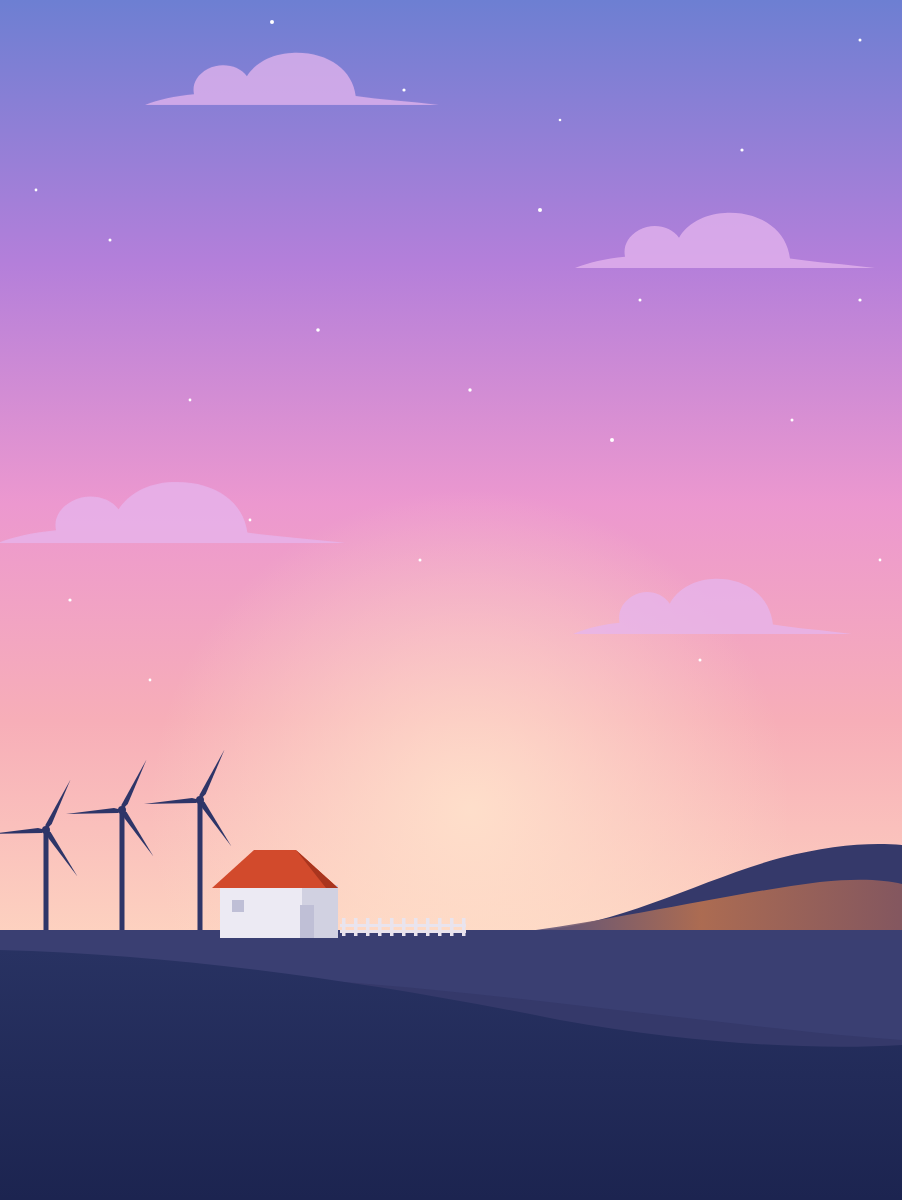
<!DOCTYPE html>
<html lang="en">
<head>
<meta charset="utf-8">
<title>Dusk over the windy farm</title>
<link rel="stylesheet" href="https://fonts.googleapis.com/css2?family=Inter&display=swap">
<style>
  :root {
    --sky-top: #6d7fd2;
    --sky-violet: #b47fda;
    --sky-pink: #ec98cf;
    --sky-rose: #f7aeb8;
    --sky-glow: #fdd2c0;
    --cloud: #e6b6ee;
    --star: #ffffff;
    --land-far: #3a3f72;
    --ridge-dark: #35396a;
    --ridge-amber: #b9714f;
    --ridge-slate: #4b4f86;
    --field-near: #283262;
    --field-front: #1c2450;
    --turbine: #2e3568;
    --house-wall: #eceaf3;
    --house-shade: #bfbfd6;
    --roof: #d24a2c;
    --roof-dark: #a9351e;
    --fence: #e9e4ee;
  }
  html, body { margin: 0; padding: 0; overflow: hidden; background: var(--field-front); font-family: "Inter", sans-serif; }
  .canvas { width: 902px; height: 1200px; position: relative; overflow: hidden; }
  .canvas svg { display: block; }
</style>
</head>
<body>
<main class="canvas">
  <svg width="902" height="1200" viewBox="0 0 902 1200" role="img" aria-label="Pink dusk sky over a small farmhouse with wind turbines and rolling hills">
    <defs>
      <linearGradient id="sky" x1="0" y1="0" x2="0" y2="1">
        <stop offset="0" stop-color="var(--sky-top)"/>
        <stop offset="0.22" stop-color="var(--sky-violet)"/>
        <stop offset="0.42" stop-color="var(--sky-pink)"/>
        <stop offset="0.6" stop-color="var(--sky-rose)"/>
        <stop offset="0.78" stop-color="var(--sky-glow)"/>
      </linearGradient>
      <radialGradient id="sunGlow" cx="470" cy="810" r="320" gradientUnits="userSpaceOnUse">
        <stop offset="0" stop-color="#ffe2cc" stop-opacity="0.9"/>
        <stop offset="1" stop-color="#ffe2cc" stop-opacity="0"/>
      </radialGradient>
      <linearGradient id="amberBand" x1="0" y1="0" x2="1" y2="0">
        <stop offset="0" stop-color="var(--ridge-slate)"/>
        <stop offset="0.5" stop-color="var(--ridge-amber)"/>
        <stop offset="1" stop-color="#8c5a5e"/>
      </linearGradient>
      <linearGradient id="frontField" x1="0" y1="0" x2="0" y2="1">
        <stop offset="0" stop-color="var(--field-near)"/>
        <stop offset="1" stop-color="var(--field-front)"/>
      </linearGradient>
      <path id="cloudShape" d="M0 0 H300 C270 -4 240 -6 215 -10 C212 -40 185 -60 150 -58 C128 -57 112 -46 104 -32 C96 -44 78 -48 64 -40 C52 -33 48 -22 50 -12 C30 -10 14 -6 0 0 Z"/>
      <g id="turbine">
        <rect x="-2.5" y="0" width="5" height="130" fill="var(--turbine)"/>
        <g fill="var(--turbine)">
          <path d="M0 0 L-3 -4 L-4 -56 L2 -8 Z" transform="rotate(30)"/>
          <path d="M0 0 L-3 -4 L-4 -56 L2 -8 Z" transform="rotate(150)"/>
          <path d="M0 0 L-3 -4 L-4 -56 L2 -8 Z" transform="rotate(270)"/>
        </g>
        <circle r="4" fill="var(--turbine)"/>
      </g>
    </defs>

    <g class="sky">
      <rect width="902" height="1200" fill="url(#sky)"/>
      <rect width="902" height="1200" fill="url(#sunGlow)"/>
    </g>

    <g class="stars" fill="var(--star)">
      <circle cx="272" cy="22" r="2"/><circle cx="404" cy="90" r="1.6"/><circle cx="540" cy="210" r="2"/>
      <circle cx="742" cy="150" r="1.6"/><circle cx="110" cy="240" r="1.5"/><circle cx="36" cy="190" r="1.4"/>
      <circle cx="318" cy="330" r="1.8"/><circle cx="640" cy="300" r="1.5"/><circle cx="860" cy="300" r="1.6"/>
      <circle cx="190" cy="400" r="1.4"/><circle cx="470" cy="390" r="1.7"/><circle cx="792" cy="420" r="1.5"/>
      <circle cx="612" cy="440" r="2"/><circle cx="70" cy="600" r="1.6"/><circle cx="250" cy="520" r="1.4"/>
      <circle cx="420" cy="560" r="1.5"/><circle cx="880" cy="560" r="1.4"/><circle cx="150" cy="680" r="1.4"/>
      <circle cx="700" cy="660" r="1.5"/><circle cx="560" cy="120" r="1.3"/><circle cx="860" cy="40" r="1.5"/>
    </g>

    <g class="clouds" fill="var(--cloud)" opacity="0.75">
      <use href="#cloudShape" transform="translate(145 105) scale(0.98 0.9)"/>
      <use href="#cloudShape" transform="translate(575 268) scale(1 0.95)"/>
      <use href="#cloudShape" transform="translate(-2 543) scale(1.16 1.05)"/>
      <use href="#cloudShape" transform="translate(573 634) scale(0.93 0.95)"/>
    </g>

    <g class="turbines">
      <use href="#turbine" x="46" y="830"/>
      <use href="#turbine" x="122" y="810"/>
      <use href="#turbine" x="200" y="800"/>
    </g>

    <g class="hills">
      <path d="M0 930 H540 C620 925 700 880 780 858 C830 845 870 842 902 845 V1200 H0 Z" fill="var(--ridge-dark)"/>
      <path d="M500 935 C620 920 720 895 820 882 C860 878 885 880 902 884 V960 H500 Z" fill="url(#amberBand)" opacity="0.9"/>
      <path d="M0 930 H902 V1040 C760 1030 560 1000 380 985 C200 970 80 960 0 955 Z" fill="var(--land-far)"/>
      <path d="M0 950 C180 955 360 980 560 1020 C700 1045 820 1050 902 1045 V1200 H0 Z" fill="url(#frontField)"/>
    </g>

    <g class="farmhouse">
      <rect x="220" y="885" width="118" height="53" fill="var(--house-wall)"/>
      <rect x="302" y="885" width="36" height="53" fill="var(--house-shade)" opacity="0.6"/>
      <path d="M212 888 L254 850 L296 850 L338 888 Z" fill="var(--roof)"/>
      <path d="M296 850 L338 888 L326 888 Z" fill="var(--roof-dark)"/>
      <rect x="300" y="905" width="14" height="33" fill="var(--house-shade)"/>
      <rect x="232" y="900" width="12" height="12" fill="var(--house-shade)"/>
    </g>

    <g class="fence" fill="var(--fence)">
      <rect x="340" y="924" width="126" height="3"/>
      <rect x="340" y="930" width="126" height="3"/>
      <rect x="342" y="918" width="3.5" height="18"/><rect x="354" y="918" width="3.5" height="18"/>
      <rect x="366" y="918" width="3.5" height="18"/><rect x="378" y="918" width="3.5" height="18"/>
      <rect x="390" y="918" width="3.5" height="18"/><rect x="402" y="918" width="3.5" height="18"/>
      <rect x="414" y="918" width="3.5" height="18"/><rect x="426" y="918" width="3.5" height="18"/>
      <rect x="438" y="918" width="3.5" height="18"/><rect x="450" y="918" width="3.5" height="18"/>
      <rect x="462" y="918" width="3.5" height="18"/>
    </g>
  </svg>
</main>
</body>
</html>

**About this task**: Look over the material above and report each line holding "class".

**Response box**:
<main class="canvas">
    <g class="sky">
    <g class="stars" fill="var(--star)">
    <g class="clouds" fill="var(--cloud)" opacity="0.75">
    <g class="turbines">
    <g class="hills">
    <g class="farmhouse">
    <g class="fence" fill="var(--fence)">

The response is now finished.